WORK TASK:
The task here is to set down every line of the listing exactly.
=-=-=
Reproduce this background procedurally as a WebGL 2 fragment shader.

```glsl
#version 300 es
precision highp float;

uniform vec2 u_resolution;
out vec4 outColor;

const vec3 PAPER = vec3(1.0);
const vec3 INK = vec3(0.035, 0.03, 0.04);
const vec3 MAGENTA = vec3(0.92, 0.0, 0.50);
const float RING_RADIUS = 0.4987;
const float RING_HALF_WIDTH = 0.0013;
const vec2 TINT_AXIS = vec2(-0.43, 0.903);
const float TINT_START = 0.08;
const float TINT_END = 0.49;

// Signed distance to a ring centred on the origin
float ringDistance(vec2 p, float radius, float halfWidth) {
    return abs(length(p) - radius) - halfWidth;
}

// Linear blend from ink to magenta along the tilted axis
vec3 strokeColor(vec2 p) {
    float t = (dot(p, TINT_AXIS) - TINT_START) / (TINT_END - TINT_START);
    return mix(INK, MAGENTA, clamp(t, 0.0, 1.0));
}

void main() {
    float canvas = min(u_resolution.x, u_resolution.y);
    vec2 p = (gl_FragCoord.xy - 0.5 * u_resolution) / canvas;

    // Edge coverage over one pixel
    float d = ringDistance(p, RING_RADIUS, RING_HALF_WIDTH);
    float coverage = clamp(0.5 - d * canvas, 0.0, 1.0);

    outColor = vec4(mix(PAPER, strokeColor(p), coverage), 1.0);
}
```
=-=-=
OUTPUT FOR THIS EXERCISE:
Reproduce this background procedurally as a WebGL 2 fragment shader.

```glsl
#version 300 es
precision highp float;

uniform vec2 u_resolution;
out vec4 outColor;

const vec3 PAPER = vec3(1.0);
const vec3 INK = vec3(0.035, 0.03, 0.04);
const vec3 MAGENTA = vec3(0.92, 0.0, 0.50);
const float RING_RADIUS = 0.4987;
const float RING_HALF_WIDTH = 0.0013;
const vec2 TINT_AXIS = vec2(-0.43, 0.903);
const float TINT_START = 0.08;
const float TINT_END = 0.49;

// Signed distance to a ring centred on the origin
float ringDistance(vec2 p, float radius, float halfWidth) {
    return abs(length(p) - radius) - halfWidth;
}

// Linear blend from ink to magenta along the tilted axis
vec3 strokeColor(vec2 p) {
    float t = (dot(p, TINT_AXIS) - TINT_START) / (TINT_END - TINT_START);
    return mix(INK, MAGENTA, clamp(t, 0.0, 1.0));
}

void main() {
    float canvas = min(u_resolution.x, u_resolution.y);
    vec2 p = (gl_FragCoord.xy - 0.5 * u_resolution) / canvas;

    // Edge coverage over one pixel
    float d = ringDistance(p, RING_RADIUS, RING_HALF_WIDTH);
    float coverage = clamp(0.5 - d * canvas, 0.0, 1.0);

    outColor = vec4(mix(PAPER, strokeColor(p), coverage), 1.0);
}
```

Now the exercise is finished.